What would your advice be to your younger, rookie agent self, now that you’re a top producer?
Weslee Knapp, Keller Knapp Realty: “Take a different approach than the average person. Every property is different, and you have to understand who the buyer is for that property and attach the marketing efforts to that particular subset of consumers.”
Chad Polazzo, RE/MAX of Georgia: “It’s about efficiency. Efficiency means, ‘How can I do something faster? How can I do it easier? And how can I make it less painful for people, more smooth and more enjoyable?’ Selling and buying real estate is a stressful endeavor for most people, and one of the things that I strive to do is to make it fun and enjoyable, because otherwise, what’s the point? Younger agents do have a distinct advantage, because they don’t have any of these legacy systems that they’ve been developing over the years that they’re trying to transition out of.”

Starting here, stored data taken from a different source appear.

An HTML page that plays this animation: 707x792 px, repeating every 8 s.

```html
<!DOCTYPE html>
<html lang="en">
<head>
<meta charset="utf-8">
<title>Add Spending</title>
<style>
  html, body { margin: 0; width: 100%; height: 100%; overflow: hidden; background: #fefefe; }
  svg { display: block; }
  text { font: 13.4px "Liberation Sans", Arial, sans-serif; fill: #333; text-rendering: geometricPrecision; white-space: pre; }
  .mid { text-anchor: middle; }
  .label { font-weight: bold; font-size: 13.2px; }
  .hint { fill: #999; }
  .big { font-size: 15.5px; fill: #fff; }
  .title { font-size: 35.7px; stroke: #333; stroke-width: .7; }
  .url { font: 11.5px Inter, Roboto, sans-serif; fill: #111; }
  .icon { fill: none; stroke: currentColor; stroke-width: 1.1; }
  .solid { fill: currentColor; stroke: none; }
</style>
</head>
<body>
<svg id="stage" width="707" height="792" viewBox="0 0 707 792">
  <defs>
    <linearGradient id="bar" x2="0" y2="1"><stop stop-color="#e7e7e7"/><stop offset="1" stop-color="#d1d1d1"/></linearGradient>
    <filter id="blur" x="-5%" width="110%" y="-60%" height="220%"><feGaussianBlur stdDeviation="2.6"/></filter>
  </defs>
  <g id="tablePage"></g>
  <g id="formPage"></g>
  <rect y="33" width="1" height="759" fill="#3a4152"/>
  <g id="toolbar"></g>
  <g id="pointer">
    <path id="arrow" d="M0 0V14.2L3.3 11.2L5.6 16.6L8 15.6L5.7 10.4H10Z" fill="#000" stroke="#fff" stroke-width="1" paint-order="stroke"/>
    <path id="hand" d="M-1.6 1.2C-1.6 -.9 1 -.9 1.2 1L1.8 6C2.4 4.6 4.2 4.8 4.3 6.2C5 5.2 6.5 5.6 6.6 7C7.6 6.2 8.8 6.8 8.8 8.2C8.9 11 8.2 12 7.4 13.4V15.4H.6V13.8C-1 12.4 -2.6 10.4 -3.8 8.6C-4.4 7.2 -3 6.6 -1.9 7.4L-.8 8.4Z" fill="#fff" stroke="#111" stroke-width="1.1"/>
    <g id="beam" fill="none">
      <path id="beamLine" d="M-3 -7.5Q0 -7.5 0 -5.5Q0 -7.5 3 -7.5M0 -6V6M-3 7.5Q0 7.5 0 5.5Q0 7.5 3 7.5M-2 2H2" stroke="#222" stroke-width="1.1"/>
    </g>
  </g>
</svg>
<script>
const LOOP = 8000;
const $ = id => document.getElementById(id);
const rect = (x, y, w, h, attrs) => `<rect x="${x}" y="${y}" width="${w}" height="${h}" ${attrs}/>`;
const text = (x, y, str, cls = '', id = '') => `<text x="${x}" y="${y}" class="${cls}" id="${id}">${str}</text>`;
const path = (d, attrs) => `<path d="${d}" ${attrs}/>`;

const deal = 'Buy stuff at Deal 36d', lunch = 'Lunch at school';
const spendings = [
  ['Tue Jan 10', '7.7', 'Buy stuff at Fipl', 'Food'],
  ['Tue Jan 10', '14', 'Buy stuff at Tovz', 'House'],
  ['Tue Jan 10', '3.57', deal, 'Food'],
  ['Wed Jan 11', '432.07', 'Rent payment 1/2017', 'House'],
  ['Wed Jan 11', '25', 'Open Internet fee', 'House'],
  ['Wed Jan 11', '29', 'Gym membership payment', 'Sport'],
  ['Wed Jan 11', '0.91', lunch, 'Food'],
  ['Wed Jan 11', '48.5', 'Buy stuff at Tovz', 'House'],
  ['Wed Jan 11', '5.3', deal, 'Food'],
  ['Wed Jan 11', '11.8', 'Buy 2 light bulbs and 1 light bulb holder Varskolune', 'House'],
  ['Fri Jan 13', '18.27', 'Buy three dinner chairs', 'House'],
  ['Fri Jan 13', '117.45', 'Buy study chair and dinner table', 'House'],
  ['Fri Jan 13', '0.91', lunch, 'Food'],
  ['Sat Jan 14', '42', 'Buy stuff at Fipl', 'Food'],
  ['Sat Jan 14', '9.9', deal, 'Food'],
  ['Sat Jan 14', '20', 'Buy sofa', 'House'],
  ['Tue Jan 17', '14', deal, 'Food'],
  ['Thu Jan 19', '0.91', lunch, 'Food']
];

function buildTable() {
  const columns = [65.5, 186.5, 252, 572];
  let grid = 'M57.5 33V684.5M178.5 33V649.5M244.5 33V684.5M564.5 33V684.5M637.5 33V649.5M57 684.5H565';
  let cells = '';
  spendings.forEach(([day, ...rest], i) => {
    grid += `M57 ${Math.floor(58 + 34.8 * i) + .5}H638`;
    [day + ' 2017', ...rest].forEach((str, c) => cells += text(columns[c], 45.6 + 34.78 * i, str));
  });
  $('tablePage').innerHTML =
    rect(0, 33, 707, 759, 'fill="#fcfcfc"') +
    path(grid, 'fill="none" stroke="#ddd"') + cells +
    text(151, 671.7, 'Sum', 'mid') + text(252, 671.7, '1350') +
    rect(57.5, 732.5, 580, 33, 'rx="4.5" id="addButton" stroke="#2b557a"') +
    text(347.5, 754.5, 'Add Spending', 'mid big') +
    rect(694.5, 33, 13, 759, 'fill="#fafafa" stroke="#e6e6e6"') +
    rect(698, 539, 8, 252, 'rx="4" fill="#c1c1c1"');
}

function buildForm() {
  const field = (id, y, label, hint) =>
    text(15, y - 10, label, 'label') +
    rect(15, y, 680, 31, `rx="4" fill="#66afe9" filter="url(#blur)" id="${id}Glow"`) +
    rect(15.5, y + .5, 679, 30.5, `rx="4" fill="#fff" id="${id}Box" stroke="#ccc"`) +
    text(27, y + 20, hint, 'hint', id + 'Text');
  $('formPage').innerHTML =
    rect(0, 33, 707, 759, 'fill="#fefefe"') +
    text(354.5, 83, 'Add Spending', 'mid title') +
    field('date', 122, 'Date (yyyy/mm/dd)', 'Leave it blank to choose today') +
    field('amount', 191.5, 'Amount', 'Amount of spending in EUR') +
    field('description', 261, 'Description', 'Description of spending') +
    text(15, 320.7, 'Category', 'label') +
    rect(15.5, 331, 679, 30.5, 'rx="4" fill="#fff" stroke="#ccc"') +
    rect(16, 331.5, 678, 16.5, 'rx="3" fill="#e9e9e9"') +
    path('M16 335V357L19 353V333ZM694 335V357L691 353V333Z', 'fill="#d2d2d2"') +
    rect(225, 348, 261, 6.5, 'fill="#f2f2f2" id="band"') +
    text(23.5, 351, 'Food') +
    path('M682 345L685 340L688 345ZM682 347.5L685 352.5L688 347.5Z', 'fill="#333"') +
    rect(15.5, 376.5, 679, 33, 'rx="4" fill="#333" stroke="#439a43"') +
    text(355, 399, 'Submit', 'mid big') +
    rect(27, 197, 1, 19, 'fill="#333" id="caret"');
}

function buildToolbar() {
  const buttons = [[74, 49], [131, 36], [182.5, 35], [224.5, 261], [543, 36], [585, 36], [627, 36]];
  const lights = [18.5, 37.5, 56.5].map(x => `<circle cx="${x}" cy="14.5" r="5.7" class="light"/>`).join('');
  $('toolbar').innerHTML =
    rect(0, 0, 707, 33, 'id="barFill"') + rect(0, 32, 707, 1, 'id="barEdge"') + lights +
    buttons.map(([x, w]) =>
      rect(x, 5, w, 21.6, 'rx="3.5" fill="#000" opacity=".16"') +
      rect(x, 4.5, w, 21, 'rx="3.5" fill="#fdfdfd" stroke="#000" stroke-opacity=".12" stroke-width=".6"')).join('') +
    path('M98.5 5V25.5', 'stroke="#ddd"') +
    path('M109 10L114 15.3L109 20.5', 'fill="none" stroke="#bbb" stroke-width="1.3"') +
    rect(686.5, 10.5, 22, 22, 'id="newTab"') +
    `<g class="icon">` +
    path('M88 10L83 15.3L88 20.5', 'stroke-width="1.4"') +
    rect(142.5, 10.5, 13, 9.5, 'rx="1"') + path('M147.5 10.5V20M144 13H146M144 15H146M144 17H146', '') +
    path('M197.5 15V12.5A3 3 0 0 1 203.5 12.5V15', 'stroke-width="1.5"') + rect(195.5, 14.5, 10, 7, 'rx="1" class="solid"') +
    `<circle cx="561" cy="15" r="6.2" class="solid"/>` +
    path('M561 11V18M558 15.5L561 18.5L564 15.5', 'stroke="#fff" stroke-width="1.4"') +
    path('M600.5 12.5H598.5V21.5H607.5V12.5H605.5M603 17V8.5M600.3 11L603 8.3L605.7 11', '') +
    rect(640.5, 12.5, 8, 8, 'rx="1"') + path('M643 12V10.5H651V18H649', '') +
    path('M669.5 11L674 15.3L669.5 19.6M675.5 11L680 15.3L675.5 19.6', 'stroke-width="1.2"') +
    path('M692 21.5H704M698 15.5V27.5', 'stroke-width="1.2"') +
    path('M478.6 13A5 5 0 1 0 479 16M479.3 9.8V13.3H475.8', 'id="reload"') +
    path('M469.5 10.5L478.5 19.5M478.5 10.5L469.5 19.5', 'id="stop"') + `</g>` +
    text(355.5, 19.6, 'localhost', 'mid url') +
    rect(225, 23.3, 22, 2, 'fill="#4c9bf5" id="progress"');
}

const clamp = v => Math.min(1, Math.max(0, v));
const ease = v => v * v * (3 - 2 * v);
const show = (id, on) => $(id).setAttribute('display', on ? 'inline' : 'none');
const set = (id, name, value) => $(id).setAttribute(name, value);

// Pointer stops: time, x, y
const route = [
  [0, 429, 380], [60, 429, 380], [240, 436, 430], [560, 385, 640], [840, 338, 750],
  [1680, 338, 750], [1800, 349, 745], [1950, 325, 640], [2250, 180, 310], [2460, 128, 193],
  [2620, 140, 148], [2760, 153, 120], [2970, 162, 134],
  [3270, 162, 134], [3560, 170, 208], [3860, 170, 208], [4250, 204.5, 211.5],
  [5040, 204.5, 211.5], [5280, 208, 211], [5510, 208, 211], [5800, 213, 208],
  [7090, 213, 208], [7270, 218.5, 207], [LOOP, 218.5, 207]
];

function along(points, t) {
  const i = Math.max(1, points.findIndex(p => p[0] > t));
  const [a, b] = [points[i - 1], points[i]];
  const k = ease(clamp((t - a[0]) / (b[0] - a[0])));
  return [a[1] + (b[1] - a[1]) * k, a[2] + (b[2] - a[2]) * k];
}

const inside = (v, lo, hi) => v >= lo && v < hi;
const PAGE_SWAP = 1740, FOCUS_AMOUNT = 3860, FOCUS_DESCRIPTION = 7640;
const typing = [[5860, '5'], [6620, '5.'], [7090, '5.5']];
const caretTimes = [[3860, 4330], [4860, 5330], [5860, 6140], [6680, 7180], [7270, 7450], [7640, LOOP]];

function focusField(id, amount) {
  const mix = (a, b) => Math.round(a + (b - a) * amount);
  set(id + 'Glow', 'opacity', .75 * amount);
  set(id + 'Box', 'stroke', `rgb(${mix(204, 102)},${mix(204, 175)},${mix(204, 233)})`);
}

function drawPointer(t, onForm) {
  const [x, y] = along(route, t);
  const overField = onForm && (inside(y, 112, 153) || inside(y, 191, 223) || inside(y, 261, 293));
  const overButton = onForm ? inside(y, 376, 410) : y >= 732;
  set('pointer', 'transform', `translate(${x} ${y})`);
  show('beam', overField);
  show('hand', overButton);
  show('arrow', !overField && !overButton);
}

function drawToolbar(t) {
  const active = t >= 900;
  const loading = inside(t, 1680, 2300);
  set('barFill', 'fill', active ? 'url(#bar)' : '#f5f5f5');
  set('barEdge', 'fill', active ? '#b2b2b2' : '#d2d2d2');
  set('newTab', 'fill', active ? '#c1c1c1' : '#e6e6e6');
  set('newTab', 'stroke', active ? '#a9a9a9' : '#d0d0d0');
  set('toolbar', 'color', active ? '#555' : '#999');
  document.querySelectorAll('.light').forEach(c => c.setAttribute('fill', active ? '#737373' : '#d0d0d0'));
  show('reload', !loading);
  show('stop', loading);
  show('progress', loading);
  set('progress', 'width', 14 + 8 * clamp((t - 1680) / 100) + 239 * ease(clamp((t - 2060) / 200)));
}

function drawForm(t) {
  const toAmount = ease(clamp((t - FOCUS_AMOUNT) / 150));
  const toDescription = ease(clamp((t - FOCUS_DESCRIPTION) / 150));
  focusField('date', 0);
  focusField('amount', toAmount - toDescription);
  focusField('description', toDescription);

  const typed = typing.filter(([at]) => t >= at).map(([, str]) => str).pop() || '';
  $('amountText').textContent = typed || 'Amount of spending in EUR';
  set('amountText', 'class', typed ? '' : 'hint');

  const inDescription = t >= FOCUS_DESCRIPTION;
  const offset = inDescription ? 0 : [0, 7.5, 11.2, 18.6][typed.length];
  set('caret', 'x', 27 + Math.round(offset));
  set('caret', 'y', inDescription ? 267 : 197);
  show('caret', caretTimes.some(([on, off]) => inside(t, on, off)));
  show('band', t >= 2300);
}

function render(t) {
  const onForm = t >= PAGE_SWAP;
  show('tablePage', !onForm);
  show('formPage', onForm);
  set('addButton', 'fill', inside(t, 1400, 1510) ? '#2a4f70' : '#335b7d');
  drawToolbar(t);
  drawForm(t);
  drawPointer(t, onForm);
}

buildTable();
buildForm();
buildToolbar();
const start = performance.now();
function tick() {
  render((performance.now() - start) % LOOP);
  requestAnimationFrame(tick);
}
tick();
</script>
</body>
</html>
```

Bobbi Meyers, Coldwell Banker: Looking back, with all of the knowledge that I have have gained over the years, I would say the one thing I would coach my young/new agent self on is remaining consistent and maintaining a great database. I was not taught how important it was to create and work your database. The lack of that caused my business to have major highs and lows over the years. Once I got the hang of that and learned how to consistently touch my sphere of influence – through mailings, emails, newsletters, social media, postcards and other forms of communication – my business not only increased, but it allowed me to stay in front of clients that I sold previously, which resulted in them calling me back to sell their current home and upgrade them to a bigger home. New agents: Learn that quickly; it could save you a lot of headaches, anxiety and panic.